* Not all letters in all languages have upper-case and lower-case forms, and in some cases, a single upper-case letter becomes multiple lower-case letters;
* And plenty more besides.

What Unicode does, of course, is bring a lot of these issues to the surface. A programmer who thought that "plain text" could fit inside ASCII, and now has to deal with all of this, will often tend to blame Unicode. But the truth is that Unicode actually makes so much of this easy - partly because you can push most of the work down to a lower-level library, and partly because of some excellent design decisions.
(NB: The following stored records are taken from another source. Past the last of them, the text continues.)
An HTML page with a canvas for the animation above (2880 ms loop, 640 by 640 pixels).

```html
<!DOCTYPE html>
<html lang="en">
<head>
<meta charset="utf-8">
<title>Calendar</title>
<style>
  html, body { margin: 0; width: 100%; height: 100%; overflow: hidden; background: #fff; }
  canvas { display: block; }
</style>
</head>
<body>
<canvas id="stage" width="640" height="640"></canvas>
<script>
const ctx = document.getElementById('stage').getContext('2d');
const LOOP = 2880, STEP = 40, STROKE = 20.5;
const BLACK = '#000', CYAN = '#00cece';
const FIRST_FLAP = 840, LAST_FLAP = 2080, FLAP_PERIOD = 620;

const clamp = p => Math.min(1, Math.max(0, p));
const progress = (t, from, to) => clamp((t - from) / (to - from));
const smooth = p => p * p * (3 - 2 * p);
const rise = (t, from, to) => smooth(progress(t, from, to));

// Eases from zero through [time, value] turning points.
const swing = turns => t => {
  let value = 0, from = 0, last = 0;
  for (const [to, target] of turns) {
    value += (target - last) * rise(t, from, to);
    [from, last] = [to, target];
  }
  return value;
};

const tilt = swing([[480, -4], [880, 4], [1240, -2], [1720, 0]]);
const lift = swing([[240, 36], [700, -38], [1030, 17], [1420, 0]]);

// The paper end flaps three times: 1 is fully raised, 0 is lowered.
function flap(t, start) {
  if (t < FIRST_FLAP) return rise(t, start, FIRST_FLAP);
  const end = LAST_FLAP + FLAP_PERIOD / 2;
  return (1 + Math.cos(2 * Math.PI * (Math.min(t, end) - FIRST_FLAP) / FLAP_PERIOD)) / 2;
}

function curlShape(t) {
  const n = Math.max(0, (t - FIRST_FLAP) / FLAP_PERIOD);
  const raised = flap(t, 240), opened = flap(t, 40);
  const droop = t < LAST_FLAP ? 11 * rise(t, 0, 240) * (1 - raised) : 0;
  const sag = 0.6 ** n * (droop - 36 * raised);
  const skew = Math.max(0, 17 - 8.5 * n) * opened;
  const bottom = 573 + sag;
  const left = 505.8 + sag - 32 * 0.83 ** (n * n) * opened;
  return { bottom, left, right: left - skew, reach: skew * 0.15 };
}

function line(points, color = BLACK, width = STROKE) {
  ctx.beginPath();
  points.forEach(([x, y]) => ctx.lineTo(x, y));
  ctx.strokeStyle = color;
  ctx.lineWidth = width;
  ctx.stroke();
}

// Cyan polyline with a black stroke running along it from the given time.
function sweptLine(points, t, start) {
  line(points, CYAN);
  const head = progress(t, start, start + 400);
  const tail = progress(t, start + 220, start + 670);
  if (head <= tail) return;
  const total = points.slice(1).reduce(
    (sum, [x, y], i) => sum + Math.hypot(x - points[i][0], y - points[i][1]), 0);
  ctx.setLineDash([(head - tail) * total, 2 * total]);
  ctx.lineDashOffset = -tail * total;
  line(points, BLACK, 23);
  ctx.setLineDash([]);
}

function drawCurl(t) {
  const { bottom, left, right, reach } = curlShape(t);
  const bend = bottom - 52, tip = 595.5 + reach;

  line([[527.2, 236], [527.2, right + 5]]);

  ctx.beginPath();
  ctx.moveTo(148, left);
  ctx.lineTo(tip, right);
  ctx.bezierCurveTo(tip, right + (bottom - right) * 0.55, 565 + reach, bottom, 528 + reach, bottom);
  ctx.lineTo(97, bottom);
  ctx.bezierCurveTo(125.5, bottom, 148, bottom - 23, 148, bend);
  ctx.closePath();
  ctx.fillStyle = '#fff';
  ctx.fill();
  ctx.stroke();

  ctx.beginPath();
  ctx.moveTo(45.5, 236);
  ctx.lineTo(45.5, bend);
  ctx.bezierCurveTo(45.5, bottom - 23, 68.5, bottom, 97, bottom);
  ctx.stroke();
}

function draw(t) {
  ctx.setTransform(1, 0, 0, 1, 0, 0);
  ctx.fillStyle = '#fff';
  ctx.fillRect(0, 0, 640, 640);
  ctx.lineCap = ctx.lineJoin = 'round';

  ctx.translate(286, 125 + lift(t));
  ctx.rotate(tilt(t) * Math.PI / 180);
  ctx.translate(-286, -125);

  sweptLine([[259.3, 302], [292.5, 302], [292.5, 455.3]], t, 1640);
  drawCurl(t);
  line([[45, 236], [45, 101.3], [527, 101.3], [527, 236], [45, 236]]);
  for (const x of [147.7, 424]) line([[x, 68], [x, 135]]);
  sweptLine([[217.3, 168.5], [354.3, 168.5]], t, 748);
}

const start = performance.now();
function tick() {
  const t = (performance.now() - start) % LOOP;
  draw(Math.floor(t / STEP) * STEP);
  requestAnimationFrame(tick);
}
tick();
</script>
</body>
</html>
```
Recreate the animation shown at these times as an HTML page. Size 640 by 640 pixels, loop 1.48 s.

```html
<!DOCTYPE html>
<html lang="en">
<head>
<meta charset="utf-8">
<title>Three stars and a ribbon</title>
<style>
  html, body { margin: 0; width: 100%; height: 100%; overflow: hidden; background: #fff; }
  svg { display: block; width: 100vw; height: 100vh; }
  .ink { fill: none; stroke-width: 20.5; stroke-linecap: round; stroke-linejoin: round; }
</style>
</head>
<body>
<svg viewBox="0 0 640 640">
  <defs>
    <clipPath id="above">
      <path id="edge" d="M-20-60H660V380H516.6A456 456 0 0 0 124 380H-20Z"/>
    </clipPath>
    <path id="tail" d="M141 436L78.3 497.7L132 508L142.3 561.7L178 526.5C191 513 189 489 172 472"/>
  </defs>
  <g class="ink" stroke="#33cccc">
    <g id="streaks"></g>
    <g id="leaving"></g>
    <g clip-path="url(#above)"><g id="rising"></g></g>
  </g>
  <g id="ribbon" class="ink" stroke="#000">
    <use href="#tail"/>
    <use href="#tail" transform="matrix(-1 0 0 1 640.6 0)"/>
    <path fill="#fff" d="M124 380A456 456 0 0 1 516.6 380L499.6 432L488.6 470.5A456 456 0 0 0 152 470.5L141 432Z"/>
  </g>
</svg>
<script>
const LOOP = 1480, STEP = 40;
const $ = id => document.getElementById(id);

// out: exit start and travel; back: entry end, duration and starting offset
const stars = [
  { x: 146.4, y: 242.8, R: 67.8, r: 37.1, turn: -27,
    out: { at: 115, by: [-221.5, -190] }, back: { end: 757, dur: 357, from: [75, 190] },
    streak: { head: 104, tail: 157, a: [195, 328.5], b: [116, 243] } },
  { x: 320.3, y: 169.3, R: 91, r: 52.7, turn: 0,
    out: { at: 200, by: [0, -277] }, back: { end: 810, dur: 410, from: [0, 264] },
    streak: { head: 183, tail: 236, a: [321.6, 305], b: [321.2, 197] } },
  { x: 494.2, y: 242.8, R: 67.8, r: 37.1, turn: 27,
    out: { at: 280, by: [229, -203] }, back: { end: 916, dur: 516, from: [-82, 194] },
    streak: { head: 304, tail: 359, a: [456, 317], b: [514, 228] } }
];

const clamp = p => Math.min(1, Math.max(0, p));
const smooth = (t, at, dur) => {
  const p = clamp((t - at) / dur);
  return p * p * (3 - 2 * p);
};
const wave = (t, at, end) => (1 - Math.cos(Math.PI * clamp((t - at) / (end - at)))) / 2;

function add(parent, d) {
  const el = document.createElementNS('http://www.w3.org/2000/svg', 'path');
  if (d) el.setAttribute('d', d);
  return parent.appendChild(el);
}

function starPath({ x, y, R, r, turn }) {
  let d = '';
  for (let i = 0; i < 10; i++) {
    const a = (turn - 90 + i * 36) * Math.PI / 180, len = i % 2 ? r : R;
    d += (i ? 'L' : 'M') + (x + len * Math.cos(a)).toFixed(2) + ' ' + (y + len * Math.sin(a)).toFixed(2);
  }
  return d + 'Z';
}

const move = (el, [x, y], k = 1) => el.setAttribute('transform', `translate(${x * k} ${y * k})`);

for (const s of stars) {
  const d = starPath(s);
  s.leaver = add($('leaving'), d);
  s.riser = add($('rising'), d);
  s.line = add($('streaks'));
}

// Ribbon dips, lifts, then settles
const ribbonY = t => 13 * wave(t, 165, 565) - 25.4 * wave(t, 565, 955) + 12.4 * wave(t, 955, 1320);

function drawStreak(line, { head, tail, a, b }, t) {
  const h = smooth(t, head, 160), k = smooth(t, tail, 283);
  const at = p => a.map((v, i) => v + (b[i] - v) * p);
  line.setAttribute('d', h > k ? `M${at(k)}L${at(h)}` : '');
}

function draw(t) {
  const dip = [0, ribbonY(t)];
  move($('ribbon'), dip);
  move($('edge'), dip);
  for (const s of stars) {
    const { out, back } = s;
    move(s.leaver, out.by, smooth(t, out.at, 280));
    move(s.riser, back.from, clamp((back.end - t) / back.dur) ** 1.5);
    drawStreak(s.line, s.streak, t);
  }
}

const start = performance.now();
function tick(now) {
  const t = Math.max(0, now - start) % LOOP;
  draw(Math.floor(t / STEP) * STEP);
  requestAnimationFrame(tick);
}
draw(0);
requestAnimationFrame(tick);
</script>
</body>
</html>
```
Here's a little challenge for you: Make a way to transcribe text in any Latin script, with any diacriticals, using a simple US English keyboard layout. You'll need to devise a system for transforming an easy-to-type notation into all the different adorned characters you'd need to support. Your options: Use Unicode, or use eight-bit character sets from ISO-8859.

Here's how I did it with Unicode - specifically, in Pike, using GTK2 for my UI. First, translate a number of two-character sequences into the codepoints for combining characters; then perform a Unicode NFC normalization. And the second step is optional, done only because certain editors have buggy handling of combining characters (SciTE allows the cursor to get between them!), so really, the entire translation code consists of a handful of straight-forward translations - in my case, seven of them to cover all the combining marks that I need, plus four more for inverted question mark and exclamation mark, and the vowels not found on a US English keyboard (æ and ø); so there are a total of eleven transformations done.

To do the same thing with ISO-8859 character sets would require: First, figure out which character set to use, and then enable only a subset of transformations. Then, have full translation tables including every letter-diacritical combination supported, and make sure you have them all correct. There'll be hundreds of transformation entries, and you'd need to redo them for every single character set; with Unicode, supporting a new language is simply a matter of seeing what's missing, and adding that.

Unicode made my code smaller AND more functional than ISO-8859 ever could. Unicode is awesome.